TASK OBJECTIVE » Your task is to copy every line below that contains the word "navy".

[Start of section]

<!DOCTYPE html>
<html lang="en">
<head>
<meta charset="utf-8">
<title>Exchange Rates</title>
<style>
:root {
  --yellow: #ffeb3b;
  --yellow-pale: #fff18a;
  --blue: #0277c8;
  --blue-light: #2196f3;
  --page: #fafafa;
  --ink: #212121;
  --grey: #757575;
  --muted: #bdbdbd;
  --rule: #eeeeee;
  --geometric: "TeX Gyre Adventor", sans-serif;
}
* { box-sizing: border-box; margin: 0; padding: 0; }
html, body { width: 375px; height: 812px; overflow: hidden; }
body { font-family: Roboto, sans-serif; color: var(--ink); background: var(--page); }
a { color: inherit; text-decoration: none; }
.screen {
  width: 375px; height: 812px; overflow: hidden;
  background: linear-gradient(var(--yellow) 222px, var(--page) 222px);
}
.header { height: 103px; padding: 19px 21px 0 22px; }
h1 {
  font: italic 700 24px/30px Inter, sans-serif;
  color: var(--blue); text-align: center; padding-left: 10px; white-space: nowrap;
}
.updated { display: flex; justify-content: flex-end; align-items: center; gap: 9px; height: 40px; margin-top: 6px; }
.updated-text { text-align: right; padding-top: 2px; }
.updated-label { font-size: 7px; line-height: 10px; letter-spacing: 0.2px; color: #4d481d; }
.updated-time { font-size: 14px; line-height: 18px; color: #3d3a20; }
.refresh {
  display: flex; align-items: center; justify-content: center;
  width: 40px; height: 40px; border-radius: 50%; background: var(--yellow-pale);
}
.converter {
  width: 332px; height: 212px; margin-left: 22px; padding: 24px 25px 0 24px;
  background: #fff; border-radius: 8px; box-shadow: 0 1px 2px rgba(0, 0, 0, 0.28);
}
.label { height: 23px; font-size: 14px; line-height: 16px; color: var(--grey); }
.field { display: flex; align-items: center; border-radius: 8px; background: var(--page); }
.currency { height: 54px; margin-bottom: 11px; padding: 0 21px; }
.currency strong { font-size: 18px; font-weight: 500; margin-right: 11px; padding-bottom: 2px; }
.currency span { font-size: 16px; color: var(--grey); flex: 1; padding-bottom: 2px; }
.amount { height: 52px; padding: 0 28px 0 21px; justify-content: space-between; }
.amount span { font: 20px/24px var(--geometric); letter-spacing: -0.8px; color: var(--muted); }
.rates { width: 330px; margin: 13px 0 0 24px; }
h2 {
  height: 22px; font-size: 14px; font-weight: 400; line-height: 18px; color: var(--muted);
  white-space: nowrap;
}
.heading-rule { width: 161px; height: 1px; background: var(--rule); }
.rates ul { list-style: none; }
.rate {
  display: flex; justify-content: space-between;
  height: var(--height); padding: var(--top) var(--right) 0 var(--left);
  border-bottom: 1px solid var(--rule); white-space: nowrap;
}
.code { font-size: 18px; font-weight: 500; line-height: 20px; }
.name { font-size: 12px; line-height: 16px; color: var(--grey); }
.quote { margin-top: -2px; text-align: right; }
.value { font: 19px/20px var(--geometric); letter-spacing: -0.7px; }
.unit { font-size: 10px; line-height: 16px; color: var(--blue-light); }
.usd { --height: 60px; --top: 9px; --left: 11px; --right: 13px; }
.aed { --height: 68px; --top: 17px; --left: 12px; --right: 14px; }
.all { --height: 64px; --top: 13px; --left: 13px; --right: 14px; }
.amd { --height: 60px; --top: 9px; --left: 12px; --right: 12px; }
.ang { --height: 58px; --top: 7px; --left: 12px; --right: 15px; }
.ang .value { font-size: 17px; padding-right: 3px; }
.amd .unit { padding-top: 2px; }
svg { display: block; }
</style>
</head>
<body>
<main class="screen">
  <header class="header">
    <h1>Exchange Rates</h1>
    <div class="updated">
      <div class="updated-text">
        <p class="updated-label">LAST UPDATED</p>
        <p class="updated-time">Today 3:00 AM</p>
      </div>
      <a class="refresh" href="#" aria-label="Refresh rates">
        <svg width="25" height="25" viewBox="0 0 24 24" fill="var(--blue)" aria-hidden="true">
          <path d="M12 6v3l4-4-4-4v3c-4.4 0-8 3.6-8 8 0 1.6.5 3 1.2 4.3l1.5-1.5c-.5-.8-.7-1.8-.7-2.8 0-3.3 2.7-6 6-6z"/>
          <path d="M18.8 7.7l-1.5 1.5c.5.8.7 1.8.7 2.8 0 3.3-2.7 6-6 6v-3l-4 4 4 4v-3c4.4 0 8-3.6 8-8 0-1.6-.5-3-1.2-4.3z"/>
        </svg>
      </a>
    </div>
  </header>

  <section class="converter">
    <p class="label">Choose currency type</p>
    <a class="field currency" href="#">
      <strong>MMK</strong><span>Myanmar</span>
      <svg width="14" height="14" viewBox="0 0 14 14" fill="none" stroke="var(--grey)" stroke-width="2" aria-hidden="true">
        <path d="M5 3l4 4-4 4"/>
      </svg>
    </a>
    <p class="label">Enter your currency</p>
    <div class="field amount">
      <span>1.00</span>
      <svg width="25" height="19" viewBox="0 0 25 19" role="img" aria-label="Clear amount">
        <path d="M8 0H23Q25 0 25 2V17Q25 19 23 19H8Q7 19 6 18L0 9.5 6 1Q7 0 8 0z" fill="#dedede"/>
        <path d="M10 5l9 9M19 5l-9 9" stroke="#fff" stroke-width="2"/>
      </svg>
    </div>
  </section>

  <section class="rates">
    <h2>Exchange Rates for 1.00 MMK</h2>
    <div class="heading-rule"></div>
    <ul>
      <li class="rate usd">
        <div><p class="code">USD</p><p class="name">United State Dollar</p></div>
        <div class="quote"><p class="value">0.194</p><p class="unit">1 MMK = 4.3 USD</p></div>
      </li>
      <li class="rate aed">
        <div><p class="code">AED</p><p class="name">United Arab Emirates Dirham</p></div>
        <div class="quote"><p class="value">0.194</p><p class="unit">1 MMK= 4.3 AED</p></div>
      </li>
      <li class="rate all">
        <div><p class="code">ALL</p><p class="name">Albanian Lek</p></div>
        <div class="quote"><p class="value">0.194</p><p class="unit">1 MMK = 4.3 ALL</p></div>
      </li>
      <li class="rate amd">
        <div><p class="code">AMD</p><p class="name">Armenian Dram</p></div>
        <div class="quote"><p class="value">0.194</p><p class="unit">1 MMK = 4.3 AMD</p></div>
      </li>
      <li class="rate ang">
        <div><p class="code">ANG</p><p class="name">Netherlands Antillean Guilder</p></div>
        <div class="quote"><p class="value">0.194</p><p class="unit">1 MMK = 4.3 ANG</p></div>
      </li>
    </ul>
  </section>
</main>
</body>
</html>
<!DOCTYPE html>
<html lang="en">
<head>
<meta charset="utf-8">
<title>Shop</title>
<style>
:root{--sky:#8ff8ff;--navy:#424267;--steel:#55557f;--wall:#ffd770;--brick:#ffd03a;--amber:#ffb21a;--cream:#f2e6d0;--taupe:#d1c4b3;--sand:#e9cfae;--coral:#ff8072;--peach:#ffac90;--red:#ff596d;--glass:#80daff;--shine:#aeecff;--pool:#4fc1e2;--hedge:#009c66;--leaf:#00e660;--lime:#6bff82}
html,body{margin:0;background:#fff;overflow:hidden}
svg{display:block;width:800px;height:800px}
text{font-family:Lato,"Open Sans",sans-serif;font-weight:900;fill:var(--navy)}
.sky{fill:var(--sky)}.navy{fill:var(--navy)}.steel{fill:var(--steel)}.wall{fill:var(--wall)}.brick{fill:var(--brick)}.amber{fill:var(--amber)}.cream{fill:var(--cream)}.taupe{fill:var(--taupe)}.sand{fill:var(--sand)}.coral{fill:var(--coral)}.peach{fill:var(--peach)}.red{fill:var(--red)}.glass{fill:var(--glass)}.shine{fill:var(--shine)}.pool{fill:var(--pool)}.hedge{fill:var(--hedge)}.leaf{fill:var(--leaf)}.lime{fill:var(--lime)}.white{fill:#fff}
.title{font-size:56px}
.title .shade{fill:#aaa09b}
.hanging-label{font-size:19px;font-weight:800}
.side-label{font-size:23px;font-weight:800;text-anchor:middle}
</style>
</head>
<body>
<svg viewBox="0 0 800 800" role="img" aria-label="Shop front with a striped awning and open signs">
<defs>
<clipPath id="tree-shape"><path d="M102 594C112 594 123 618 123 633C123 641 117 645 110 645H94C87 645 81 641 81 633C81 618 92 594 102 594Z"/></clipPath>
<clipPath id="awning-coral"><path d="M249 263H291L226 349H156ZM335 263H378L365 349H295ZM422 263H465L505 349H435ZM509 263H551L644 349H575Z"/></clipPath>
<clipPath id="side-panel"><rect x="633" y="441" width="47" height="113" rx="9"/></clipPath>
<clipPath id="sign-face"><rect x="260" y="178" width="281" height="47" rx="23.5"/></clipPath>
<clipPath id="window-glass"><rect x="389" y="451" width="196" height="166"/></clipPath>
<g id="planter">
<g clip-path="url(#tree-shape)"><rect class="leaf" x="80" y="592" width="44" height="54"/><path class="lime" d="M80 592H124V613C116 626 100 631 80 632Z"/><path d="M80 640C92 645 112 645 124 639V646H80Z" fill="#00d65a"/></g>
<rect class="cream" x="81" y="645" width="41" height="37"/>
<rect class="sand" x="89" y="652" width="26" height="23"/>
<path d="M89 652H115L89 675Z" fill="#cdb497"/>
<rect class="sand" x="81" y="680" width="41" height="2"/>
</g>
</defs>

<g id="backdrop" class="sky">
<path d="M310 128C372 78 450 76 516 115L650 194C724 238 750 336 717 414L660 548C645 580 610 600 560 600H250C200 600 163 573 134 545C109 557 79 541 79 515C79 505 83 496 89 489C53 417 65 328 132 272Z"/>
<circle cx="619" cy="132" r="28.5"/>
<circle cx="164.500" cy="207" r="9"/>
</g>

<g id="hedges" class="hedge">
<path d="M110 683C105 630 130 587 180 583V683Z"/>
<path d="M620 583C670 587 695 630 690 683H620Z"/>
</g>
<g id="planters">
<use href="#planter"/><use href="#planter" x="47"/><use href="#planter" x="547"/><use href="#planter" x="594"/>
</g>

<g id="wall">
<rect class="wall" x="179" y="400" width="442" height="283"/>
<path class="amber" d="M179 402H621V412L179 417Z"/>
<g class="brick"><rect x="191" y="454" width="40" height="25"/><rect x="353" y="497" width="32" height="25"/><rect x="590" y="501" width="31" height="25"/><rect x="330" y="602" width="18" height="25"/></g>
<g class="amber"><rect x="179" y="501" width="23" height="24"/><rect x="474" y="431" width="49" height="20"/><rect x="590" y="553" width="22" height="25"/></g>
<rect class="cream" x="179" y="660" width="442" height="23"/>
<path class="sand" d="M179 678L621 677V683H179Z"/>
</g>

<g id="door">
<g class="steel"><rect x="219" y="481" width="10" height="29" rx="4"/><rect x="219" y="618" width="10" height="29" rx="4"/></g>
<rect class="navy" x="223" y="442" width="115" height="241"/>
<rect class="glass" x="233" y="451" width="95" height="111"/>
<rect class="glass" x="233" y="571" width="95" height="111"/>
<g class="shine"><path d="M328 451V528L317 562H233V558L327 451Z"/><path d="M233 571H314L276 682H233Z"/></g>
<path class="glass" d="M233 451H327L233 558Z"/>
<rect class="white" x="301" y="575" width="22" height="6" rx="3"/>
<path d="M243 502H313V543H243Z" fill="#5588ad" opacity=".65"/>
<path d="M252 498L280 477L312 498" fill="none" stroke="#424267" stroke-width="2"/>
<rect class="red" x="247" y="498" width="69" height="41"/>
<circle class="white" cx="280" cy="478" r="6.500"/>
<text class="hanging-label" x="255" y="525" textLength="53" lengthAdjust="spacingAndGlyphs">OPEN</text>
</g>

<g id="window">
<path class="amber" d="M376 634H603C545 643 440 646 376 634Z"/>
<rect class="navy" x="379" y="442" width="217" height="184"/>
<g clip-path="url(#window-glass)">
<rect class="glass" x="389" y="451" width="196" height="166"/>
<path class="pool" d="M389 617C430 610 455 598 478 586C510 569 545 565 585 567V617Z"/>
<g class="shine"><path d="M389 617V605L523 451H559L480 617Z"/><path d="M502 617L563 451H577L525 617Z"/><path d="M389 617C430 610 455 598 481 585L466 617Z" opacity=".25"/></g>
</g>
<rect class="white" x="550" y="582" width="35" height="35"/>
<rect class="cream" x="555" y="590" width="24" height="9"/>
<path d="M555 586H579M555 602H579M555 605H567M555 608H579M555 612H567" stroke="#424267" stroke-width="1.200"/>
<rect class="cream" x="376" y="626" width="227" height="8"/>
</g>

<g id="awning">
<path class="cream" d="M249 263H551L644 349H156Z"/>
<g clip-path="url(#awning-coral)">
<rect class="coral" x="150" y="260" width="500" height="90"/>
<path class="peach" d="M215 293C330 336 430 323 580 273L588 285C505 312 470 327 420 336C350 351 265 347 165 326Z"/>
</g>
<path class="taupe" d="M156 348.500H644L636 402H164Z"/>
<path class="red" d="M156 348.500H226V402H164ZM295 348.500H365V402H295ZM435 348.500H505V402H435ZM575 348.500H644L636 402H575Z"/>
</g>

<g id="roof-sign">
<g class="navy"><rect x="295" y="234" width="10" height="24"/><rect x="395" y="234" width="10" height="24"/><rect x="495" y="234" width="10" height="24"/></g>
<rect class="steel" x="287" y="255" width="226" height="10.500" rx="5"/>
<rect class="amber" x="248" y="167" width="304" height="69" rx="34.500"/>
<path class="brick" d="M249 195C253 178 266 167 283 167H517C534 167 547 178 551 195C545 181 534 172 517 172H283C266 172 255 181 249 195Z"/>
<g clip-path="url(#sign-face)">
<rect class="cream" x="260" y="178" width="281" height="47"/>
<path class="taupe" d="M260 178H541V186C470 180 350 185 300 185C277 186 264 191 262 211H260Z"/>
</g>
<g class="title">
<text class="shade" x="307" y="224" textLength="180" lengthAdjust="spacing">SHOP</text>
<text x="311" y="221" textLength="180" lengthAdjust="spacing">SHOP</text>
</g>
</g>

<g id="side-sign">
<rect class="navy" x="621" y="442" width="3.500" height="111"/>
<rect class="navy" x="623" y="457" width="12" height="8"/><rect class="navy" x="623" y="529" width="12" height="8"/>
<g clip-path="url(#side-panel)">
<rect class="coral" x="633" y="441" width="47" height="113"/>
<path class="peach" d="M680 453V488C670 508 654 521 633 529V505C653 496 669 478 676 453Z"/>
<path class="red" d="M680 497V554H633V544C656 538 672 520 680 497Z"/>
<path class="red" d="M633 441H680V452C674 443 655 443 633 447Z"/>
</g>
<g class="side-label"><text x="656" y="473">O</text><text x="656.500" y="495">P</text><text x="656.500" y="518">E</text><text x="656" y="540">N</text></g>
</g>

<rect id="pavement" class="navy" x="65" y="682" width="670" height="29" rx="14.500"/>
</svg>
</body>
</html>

[End of section]

PROBLEM SOLUTION »
:root{--sky:#8ff8ff;--navy:#424267;--steel:#55557f;--wall:#ffd770;--brick:#ffd03a;--amber:#ffb21a;--cream:#f2e6d0;--taupe:#d1c4b3;--sand:#e9cfae;--coral:#ff8072;--peach:#ffac90;--red:#ff596d;--glass:#80daff;--shine:#aeecff;--pool:#4fc1e2;--hedge:#009c66;--leaf:#00e660;--lime:#6bff82}
text{font-family:Lato,"Open Sans",sans-serif;font-weight:900;fill:var(--navy)}
.sky{fill:var(--sky)}.navy{fill:var(--navy)}.steel{fill:var(--steel)}.wall{fill:var(--wall)}.brick{fill:var(--brick)}.amber{fill:var(--amber)}.cream{fill:var(--cream)}.taupe{fill:var(--taupe)}.sand{fill:var(--sand)}.coral{fill:var(--coral)}.peach{fill:var(--peach)}.red{fill:var(--red)}.glass{fill:var(--glass)}.shine{fill:var(--shine)}.pool{fill:var(--pool)}.hedge{fill:var(--hedge)}.leaf{fill:var(--leaf)}.lime{fill:var(--lime)}.white{fill:#fff}
<rect class="navy" x="223" y="442" width="115" height="241"/>
<rect class="navy" x="379" y="442" width="217" height="184"/>
<g class="navy"><rect x="295" y="234" width="10" height="24"/><rect x="395" y="234" width="10" height="24"/><rect x="495" y="234" width="10" height="24"/></g>
<rect class="navy" x="621" y="442" width="3.500" height="111"/>
<rect class="navy" x="623" y="457" width="12" height="8"/><rect class="navy" x="623" y="529" width="12" height="8"/>
<rect id="pavement" class="navy" x="65" y="682" width="670" height="29" rx="14.500"/>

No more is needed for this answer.